Yes, Gratitude is very important.  To be happy, you have to appreciate what you have.  It’s almost the definition of what it means to be happy.  I don’t understand how you can be happy if you are not grateful.

So what do you think?

Saturday, September 17, 2011


Art Card, based in a large wall hanging used at G.A. for several years.

The following quote is from a book by Roger Ebert:

I do not fear deathBy Roger Ebert
I will pass away sooner than most people who read this, but that doesn't shake my sense of wonder and joy

"Kindness" covers all of my political beliefs. No need to spell them out. I believe that if, at the end, according to our abilities, we have done something to make others a little happier, and something to make ourselves a little happier, that is about the best we can do. To make others less happy is a crime. To make ourselves unhappy is where all crime starts. We must try to contribute joy to the world. That is true no matter what our problems, our health, our circumstances. We must try. I didn't always know this and am happy I lived long enough to find it out.


The Dahlia Lama says that his religion is Kindness.

Throughout history and in every nation, great thinkers have tried to understand the mind of God and have come up with a thousand different religions, many of them quite good.  They have come up with different understandings of the universe and our place in it.  They have profound concepts and deep thoughts and perhaps they are right.  Perhaps it is important that we say just the right prayers or sing just the right hymns.  Perhaps there are certain churches, temples or synagogues that are the 'correct' place to worship God. 

I do not know.

But I do know this:  the world would be a better place if we all just practiced kindness.

And perhaps, just perhaps, kindness is what we need to do.  It might make us grow in understanding and caring.  Maybe, just maybe, kindness is what will lead us to see our brothers and sisters in every country as people, as human beings, as worthy of our love, care and respect.  Maybe it doesn't matter if we know just the right prayers, or just the right hymns.  Maybe theology is not what matters, but our actions.

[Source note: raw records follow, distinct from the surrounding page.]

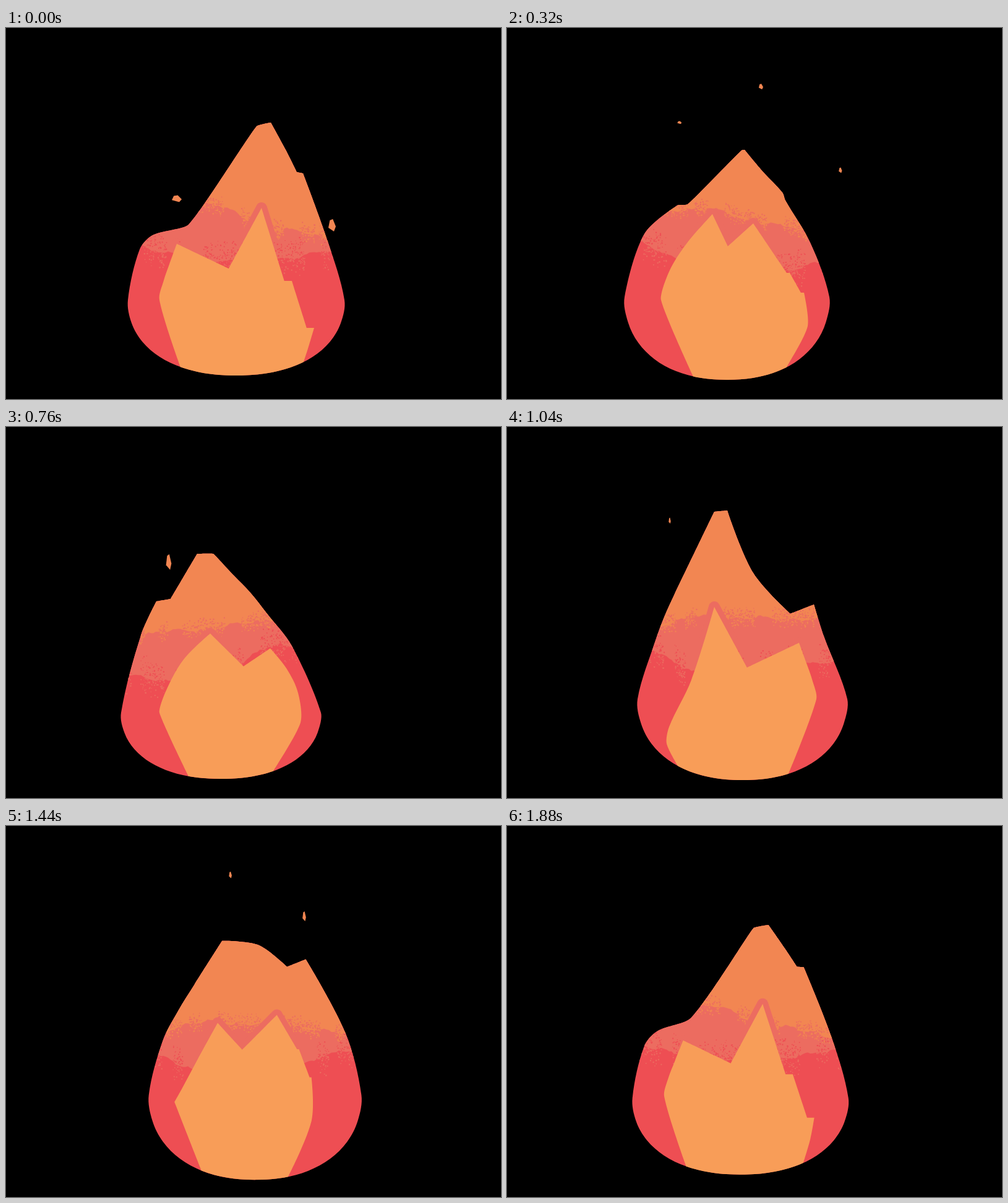
Animation, 800 px wide and 600 px high, one loop 1920 ms. Source, as an HTML page with a canvas:

```html
<!DOCTYPE html>
<html lang="en">
<head>
<meta charset="utf-8">
<title>Flame</title>
<style>
  html, body { margin: 0; width: 100%; height: 100%; overflow: hidden; background: #000; }
  canvas { display: block; width: 800px; height: 600px; }
</style>
</head>
<body>
<canvas id="stage" width="800" height="600"></canvas>
<script>
const ctx = document.getElementById('stage').getContext('2d');
const LOOP = 1920, TICK = 40;
const ORANGE = '#f28652', CORAL = '#ec6c60', RED = '#ee4e53', CORE = '#f89d58';

// Ticks that keep the previous drawing
const HELD = [2, 6, 10, 14, 18, 20, 24, 28, 31, 34, 37, 40];

const points = text => text.split(' ').map(pair => pair.split(',').map(Number));
const mirror = (list, axis) => list.map(([x, y]) => [2 * axis - x, y]).reverse();

// hull:  left, right, height of the widest part, bottom
// crown: left shoulder, lick, notch, two tip corners, slope, notch, lick, right shoulder
// core:  left side, two steps, tip, valley, tip, two steps, right side
// foot:  x of the core's bottom corners; ledge: width of its steps, left and right
// warm, hot: heights of the colour bands at even steps from x = 200 to 560
const tall = points('248,440 255,408 264,382 276,349 360,389 413,291 450,409 486,485 490,512');
const poses = [
  {
    time: 0, hull: [197, 547, 440, 562],
    crown: points('216,358 237,335 295,318 405,159 428,153 452,197 470,233 480,235 520,345'),
    core: tall, foot: [282, 481], ledge: [0, 12],
    warm: [280, 282, 325, 340], hot: [348, 375, 370, 358],
  },
  {
    time: 320, hull: [190, 521, 435, 569],
    crown: points('222,333 275,287 292,285 379,198 384,197 415,234 445,266 450,279 490,347'),
    core: points('249,440 262,394 290,349 332,301 357,353 398,316 452,396 475,428 486,482'),
    foot: [301, 452], ledge: [0, 5],
    warm: [290, 292, 318, 350], hot: [342, 388, 390, 370],
  },
  {
    time: 760, hull: [186, 509, 462, 569],
    crown: points('218,337 243,282 266,278 309,205 335,205 368,240 395,268 422,302 462,354'),
    core: points('248,462 258,428 287,376 330,334 384,387 427,358 453,390 472,430 476,478'),
    foot: [295, 432], ledge: [0, 0],
    warm: [335, 325, 308, 320], hot: [400, 420, 350, 350],
  },
  {
    time: 1040, hull: [211, 550, 440, 571],
    crown: points('240,345 255,305 270,272 335,137 356,135 398,236 458,302 496,287 512,338'),
    core: mirror(tall, 374), foot: [276, 455], ledge: [12, 0],
    warm: [325, 306, 308, 310], hot: [345, 400, 385, 378],
  },
  {
    time: 1320, hull: [227, 571, 433, 571],
    crown: points('253,345 280,289 300,252 344,176 362,177 400,189 451,248 489,232 545,338'),
    core: points('261,459 277,439 305,386 345,309 388,367 452,328 481,364 497,415 495,480'),
    foot: [304, 450], ledge: [0, 0],
    warm: [340, 310, 318, 328], hot: [355, 400, 400, 350],
  },
  {
    time: 1640, hull: [237, 580, 438, 574],
    crown: points('254,351 276,314 312,264 358,202 390,202 430,202 460,194 477,188 554,328'),
    core: points('291,425 297,400 318,362 337,334 372,353 414,268 453,356 480,392 492,470'),
    foot: [336, 466], ledge: [0, 8],
    warm: [340, 326, 322, 348], hot: [352, 390, 390, 375],
  },
];
poses.push({ ...poses[0], time: LOOP });

// start, x, y, rise, drift, width, height
const SPARKS = [
  [0, 276, 276, 177, 4, 16, 11],
  [0, 527, 319, 128, 17, 12, 20],
  [120, 420, 136, 95, -22, 11, 14],
  [640, 263, 247, 110, 0, 11, 32],
  [1160, 359, 146, 110, 6, 9, 21],
  [1160, 482, 213, 110, 0, 11, 31],
];
const SPARK_LIFE = 460;

const mix = (a, b, k) => Array.isArray(a) ? a.map((v, i) => mix(v, b[i], k)) : a + (b - a) * k;

function poseAt(t) {
  const i = poses.findIndex(p => p.time > t);
  const a = poses[i - 1], b = poses[i];
  const k = (t - a.time) / (b.time - a.time);
  return Object.fromEntries(Object.keys(a).map(key => [key, mix(a[key], b[key], k)]));
}

// Rounded bowl under the flame
function bowlY([left, right, waist, floor], x) {
  const u = Math.min(1, Math.abs(2 * x - left - right) / (right - left));
  return waist + (floor - waist) * (1 - u ** 2.2) ** (1 / 2.2);
}

function bowl(hull, from, to) {
  const list = [];
  for (let i = 0; i <= 12; i++) {
    const x = (from + to) / 2 + (from - to) / 2 * Math.cos(Math.PI * i / 12);
    list.push([x, bowlY(hull, x)]);
  }
  return list;
}

function bodyPoints({ hull, crown }) {
  return [...crown, ...bowl(hull, hull[1], hull[0])];
}

function corePoints({ hull, core, foot, ledge }) {
  const step = ([x, y], width) => width < 1 ? [[x, y]] : [[x, y], [x + width, y]];
  const [side, low, high, ...rest] = core;
  const [tipL, valley, tipR, highR, lowR, sideR] = rest;
  return [
    side, ...step(low, ledge[0] && -ledge[0]).reverse(), ...step(high, ledge[0] && -ledge[0]).reverse(),
    tipL, valley, tipR, ...step(highR, ledge[1]), ...step(lowR, ledge[1]), sideR,
    ...bowl(hull, foot[1], foot[0]),
  ];
}

// Closed curve through the points: shallow turns are smooth, sharp ones stay corners.
function outline(list) {
  const n = list.length, at = i => list[(i + n) % n];
  const handles = list.map(([x, y], i) => {
    const [px, py] = at(i - 1), [qx, qy] = at(i + 1);
    const before = Math.hypot(x - px, y - py), after = Math.hypot(qx - x, qy - y);
    const cos = ((x - px) * (qx - x) + (y - py) * (qy - y)) / (before * after || 1);
    const soft = Math.min(1, Math.max(0, (cos - 0.65) / 0.25));
    const span = Math.hypot(qx - px, qy - py) || 1;
    const dx = (qx - px) / span * soft / 3, dy = (qy - py) / span * soft / 3;
    return [x - dx * before, y - dy * before, x + dx * after, y + dy * after];
  });
  const path = new Path2D();
  path.moveTo(...at(0));
  handles.forEach((h, i) => {
    const next = handles[(i + 1) % n];
    path.bezierCurveTo(h[2], h[3], next[0], next[1], ...at(i + 1));
  });
  path.closePath();
  return path;
}

function random(seed) {
  return () => (seed = (seed * 16807) % 2147483647) / 2147483647;
}

function bandY(band, x) {
  const u = Math.min(2.999, Math.max(0, (x - 200) / 120)), i = Math.floor(u), f = u - i;
  return mix(band[i], band[i + 1], f * f * (3 - 2 * f));
}

// Fills everything above the band's edge and grains the edge like dry paint.
function paintBand(band, above, below, spread, rnd) {
  const phase = rnd() * 6;
  const patch = x => Math.sin(x / 17 + phase) + Math.sin(x / 7.3 + phase * 2);
  ctx.fillStyle = above;
  ctx.beginPath();
  ctx.moveTo(150, 0);
  for (let x = 150; x <= 630; x += 4) ctx.lineTo(x, bandY(band, x) + patch(x) * 2 + rnd() * 3);
  ctx.lineTo(630, 0);
  ctx.fill();
  for (let i = 0; i < 1300; i++) {
    const x = 180 + rnd() * 410, d = (rnd() + rnd() - 1) * spread, size = 1 + rnd() * 1.2;
    if (patch(x) < -0.4) continue;
    ctx.fillStyle = d > 0 ? above : below;
    ctx.fillRect(x, bandY(band, x) + d, size, size);
  }
}

// Coral glow around the tips of the core
function paintGlow(path) {
  ctx.save();
  ctx.beginPath();
  ctx.rect(0, 0, 800, 345);
  ctx.clip();
  ctx.strokeStyle = CORAL;
  ctx.lineWidth = 18;
  ctx.lineJoin = 'round';
  ctx.stroke(path);
  ctx.restore();
}

function drawSpark([start, x, y, rise, drift, w, h], t) {
  const k = (t - start) / SPARK_LIFE;
  if (k < 0 || k >= 1) return;
  const size = (1 - 0.8 * k) / 2;
  ctx.beginPath();
  for (const [u, v] of [[-1, 0.4], [-0.6, -0.8], [0.2, -1], [1, 0.2], [0.5, 1]]) {
    ctx.lineTo(x + drift * k + u * w * size, y - rise * k + v * h * size);
  }
  ctx.fillStyle = ORANGE;
  ctx.fill();
}

function draw(t) {
  const pose = poseAt(t);
  const core = outline(corePoints(pose));
  const rnd = random(1000 + t * 7);
  ctx.fillStyle = '#000';
  ctx.fillRect(0, 0, 800, 600);

  ctx.save();
  ctx.clip(outline(bodyPoints(pose)));
  ctx.fillStyle = RED;
  ctx.fillRect(0, 0, 800, 600);
  paintBand(pose.hot, CORAL, RED, 34, rnd);
  paintBand(pose.warm, ORANGE, CORAL, 18, rnd);
  paintGlow(core);
  ctx.restore();

  ctx.fillStyle = CORE;
  ctx.fill(core);
  for (const spark of SPARKS) drawSpark(spark, t);
}

let begin = null, shown = -1;
function frame(now) {
  if (begin === null) begin = now;
  let tick = Math.floor(((now - begin) % LOOP) / TICK);
  if (HELD.includes(tick)) tick--;
  if (tick !== shown) draw((shown = tick) * TICK);
  requestAnimationFrame(frame);
}
draw(0);
requestAnimationFrame(frame);
</script>
</body>
</html>
```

Kindness.  It's not a bad place to start.

Saturday, September 3, 2011

Zentangle challange #37 - I think

4" x 6" approx

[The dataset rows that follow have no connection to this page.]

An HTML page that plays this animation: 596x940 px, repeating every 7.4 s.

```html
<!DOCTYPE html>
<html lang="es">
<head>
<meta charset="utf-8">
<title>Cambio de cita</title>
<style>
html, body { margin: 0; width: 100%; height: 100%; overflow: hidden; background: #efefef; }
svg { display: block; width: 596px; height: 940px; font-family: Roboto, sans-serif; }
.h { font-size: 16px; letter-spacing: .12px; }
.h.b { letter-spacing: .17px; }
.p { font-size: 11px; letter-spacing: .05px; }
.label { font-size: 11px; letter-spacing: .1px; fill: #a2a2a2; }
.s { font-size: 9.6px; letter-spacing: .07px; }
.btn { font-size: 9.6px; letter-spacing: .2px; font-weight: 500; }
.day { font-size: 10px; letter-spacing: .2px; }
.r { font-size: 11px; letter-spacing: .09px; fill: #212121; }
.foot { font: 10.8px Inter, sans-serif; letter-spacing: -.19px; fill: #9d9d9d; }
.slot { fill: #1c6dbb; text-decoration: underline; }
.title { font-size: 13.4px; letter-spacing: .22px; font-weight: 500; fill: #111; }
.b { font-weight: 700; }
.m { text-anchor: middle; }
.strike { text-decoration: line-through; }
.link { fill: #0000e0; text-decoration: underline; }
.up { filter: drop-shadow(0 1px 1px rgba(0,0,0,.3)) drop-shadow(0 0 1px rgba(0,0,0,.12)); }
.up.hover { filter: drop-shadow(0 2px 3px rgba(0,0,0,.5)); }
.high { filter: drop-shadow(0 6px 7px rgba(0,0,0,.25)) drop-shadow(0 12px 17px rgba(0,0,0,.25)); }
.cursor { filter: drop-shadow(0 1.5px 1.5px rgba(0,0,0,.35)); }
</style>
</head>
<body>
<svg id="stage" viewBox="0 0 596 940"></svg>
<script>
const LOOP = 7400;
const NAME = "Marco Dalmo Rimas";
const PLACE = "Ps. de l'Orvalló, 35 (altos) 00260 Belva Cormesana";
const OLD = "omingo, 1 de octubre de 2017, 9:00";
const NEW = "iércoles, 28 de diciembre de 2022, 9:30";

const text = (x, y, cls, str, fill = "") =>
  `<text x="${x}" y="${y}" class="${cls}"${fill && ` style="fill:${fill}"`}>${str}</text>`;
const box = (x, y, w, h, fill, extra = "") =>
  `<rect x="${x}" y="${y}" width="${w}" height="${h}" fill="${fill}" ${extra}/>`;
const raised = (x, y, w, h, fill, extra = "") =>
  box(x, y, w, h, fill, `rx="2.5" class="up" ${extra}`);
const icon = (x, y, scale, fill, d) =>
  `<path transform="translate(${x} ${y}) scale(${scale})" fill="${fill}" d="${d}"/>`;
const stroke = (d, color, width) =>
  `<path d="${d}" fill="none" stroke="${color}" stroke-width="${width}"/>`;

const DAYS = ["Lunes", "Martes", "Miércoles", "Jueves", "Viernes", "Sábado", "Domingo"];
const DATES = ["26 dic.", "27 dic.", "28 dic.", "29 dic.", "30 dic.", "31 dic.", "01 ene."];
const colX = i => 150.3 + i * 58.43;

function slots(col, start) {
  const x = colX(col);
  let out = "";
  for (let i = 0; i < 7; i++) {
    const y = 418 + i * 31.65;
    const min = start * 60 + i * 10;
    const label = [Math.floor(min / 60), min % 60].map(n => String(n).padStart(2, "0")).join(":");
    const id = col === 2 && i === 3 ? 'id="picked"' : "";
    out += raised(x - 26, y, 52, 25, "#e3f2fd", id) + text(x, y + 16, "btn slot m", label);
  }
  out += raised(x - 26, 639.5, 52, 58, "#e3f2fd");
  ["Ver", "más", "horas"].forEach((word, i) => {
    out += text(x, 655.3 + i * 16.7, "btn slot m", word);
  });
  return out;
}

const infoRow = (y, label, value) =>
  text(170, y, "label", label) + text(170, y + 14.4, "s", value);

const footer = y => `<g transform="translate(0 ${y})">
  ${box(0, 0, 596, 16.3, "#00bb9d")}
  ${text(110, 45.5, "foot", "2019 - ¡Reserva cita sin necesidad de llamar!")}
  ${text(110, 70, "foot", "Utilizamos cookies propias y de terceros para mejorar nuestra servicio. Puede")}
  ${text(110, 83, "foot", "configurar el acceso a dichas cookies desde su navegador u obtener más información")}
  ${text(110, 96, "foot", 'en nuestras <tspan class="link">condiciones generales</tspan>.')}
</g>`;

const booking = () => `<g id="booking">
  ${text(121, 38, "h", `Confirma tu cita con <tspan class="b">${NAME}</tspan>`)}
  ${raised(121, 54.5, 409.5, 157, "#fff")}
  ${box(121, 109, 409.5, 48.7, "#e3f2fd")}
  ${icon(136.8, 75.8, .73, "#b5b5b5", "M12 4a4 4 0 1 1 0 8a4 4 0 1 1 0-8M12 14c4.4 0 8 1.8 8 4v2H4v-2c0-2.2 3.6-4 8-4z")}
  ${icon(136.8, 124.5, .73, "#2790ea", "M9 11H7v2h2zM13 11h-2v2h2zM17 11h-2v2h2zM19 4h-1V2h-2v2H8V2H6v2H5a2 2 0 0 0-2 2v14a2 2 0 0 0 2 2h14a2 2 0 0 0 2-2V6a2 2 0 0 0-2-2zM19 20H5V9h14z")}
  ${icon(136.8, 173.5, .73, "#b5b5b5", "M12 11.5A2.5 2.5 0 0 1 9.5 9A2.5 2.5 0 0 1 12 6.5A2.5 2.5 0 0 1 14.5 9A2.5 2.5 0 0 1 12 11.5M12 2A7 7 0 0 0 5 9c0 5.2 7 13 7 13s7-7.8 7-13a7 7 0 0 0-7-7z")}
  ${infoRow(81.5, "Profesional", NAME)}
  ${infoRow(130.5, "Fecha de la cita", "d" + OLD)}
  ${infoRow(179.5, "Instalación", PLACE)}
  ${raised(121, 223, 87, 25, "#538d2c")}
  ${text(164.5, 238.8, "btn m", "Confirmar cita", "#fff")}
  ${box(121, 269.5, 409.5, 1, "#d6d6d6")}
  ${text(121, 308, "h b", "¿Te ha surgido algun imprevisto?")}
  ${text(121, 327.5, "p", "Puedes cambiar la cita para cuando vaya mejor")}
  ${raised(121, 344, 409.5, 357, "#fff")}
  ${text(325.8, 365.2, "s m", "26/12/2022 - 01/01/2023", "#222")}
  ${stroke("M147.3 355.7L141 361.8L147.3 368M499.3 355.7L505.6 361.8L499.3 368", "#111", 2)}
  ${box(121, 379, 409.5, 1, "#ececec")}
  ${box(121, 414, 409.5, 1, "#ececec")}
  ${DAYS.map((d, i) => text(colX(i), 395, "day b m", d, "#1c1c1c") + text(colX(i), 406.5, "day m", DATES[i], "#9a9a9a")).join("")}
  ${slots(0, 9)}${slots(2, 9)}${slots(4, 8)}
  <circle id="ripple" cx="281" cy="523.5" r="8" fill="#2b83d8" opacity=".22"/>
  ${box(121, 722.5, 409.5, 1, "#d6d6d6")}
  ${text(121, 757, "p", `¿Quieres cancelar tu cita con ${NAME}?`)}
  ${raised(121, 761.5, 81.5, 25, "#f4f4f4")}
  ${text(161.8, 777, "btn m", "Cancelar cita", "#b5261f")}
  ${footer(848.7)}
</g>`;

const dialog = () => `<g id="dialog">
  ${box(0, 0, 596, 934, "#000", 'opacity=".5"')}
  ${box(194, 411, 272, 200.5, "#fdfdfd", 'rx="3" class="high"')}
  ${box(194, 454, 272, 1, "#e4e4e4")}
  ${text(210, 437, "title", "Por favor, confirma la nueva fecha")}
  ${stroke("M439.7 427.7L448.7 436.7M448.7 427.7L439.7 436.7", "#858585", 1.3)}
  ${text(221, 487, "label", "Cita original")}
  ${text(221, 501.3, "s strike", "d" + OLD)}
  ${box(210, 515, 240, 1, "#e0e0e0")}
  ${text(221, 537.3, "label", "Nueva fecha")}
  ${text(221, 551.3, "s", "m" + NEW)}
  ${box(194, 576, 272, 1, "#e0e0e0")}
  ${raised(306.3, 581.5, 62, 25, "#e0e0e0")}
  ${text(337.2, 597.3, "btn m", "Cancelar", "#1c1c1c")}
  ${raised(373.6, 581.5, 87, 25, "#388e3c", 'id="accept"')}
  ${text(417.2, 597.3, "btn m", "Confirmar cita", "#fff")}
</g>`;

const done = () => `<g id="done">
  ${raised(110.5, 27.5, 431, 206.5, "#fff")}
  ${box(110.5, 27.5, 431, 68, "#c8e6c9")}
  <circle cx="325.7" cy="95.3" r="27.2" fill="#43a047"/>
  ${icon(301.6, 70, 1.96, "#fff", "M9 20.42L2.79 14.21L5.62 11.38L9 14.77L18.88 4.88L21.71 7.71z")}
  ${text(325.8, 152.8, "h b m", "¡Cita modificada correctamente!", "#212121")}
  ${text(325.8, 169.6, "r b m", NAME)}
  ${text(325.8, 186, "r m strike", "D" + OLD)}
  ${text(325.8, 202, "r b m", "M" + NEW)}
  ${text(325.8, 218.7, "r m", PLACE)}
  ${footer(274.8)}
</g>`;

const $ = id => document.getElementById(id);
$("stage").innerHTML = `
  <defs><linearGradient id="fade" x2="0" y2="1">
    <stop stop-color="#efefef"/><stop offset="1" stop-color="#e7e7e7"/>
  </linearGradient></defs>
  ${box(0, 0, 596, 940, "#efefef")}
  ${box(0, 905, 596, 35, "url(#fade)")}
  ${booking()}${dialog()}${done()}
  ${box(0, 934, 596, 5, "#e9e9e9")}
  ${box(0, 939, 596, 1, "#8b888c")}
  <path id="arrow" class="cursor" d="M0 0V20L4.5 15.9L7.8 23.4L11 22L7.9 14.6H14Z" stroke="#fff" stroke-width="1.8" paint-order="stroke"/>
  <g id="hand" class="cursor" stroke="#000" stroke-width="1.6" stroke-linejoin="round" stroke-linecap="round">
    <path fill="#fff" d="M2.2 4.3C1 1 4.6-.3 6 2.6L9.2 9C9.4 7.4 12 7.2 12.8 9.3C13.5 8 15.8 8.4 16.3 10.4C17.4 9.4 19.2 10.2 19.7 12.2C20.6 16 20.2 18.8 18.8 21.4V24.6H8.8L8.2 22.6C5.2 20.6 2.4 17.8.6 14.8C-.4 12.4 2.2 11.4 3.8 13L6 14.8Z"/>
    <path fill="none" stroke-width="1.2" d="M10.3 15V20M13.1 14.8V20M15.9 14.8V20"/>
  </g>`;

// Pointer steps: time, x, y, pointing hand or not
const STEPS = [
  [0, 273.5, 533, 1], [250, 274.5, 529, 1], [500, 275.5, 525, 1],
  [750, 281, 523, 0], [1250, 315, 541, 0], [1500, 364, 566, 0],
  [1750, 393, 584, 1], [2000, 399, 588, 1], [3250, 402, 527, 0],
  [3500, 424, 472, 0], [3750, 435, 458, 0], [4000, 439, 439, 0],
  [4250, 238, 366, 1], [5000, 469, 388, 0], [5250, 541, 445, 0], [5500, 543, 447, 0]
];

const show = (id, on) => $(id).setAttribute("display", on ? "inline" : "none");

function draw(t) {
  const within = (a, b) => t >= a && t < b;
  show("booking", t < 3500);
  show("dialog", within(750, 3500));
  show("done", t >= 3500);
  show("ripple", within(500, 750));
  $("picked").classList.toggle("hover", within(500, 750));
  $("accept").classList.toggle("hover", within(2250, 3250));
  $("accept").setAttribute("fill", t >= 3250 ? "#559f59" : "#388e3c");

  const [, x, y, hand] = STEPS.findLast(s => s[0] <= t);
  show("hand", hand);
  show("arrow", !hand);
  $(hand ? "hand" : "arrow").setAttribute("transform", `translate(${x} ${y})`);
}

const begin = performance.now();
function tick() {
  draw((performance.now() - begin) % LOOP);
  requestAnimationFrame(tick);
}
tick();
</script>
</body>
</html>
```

     Some time ago, when I first discovered Zentangles, I was Determined to learn all about it (that was back when there were only a couple of hundred Tangles).  I decided to make a few samplers, using the different types of tangles.

     I diligently sorted the tangles( or designs) into nice, neat categories:  Grids, Spirals, Plant-like. circle-based, triangle-based, Lines, boarders, backgrounds, etc..  Unfortunately, not all tangles fitted neatly into a category.  And some fit more than one category.   It started to become frustrating.

     But I was still fascinated by the Tangles.  So I decided to try to make the samplers anyway, one sampler for each type of Tangle.   Alas for my well-meaning-ness.  It did not happen.  But I did get  couple done.  The Zentangle above is a sampler of what I then knew of grid patterns.  I liked it OK, but it was lacking something.

     Oh, yes!   Shading.

     So I shaded it and this is what I ended up with:

Imagine my delight when this weeks challenge by the DIVA was on creating a grid!  So, here is my entry!  I look forward to seeing all the other entries by my fellow artists.

Thursday, September 1, 2011

Buddhist Story

Floating House
Polymer clay - no paint
Approx 4" x 6"

An old Buddhist story
It is said that the Buddha was walking along a lonely road when a highwayman jumped in front of him.  Brandishing a knife, the thief approached the Buddha, demanding his money. 
“I am powerful, “ said the thief, ”The World trembles at me and does my bidding.  Give me your money!”
The Buddha looked at the thief and raised an eyebrow.  “You are powerful? I am impressed.  Please, show me.  Take the limb off that tree.”  
And the thief strutted over to the tree and with one whack of his knife, he took the branch off of the tree.”  “See.” said the thief holding out the branch to the Buddha, “With one blow I tore it off. “
“Now,” said the Buddha, “put it back on.”
And the thief could not do so.  He lacked the power.
Only children think they are powerful because they can destroy something.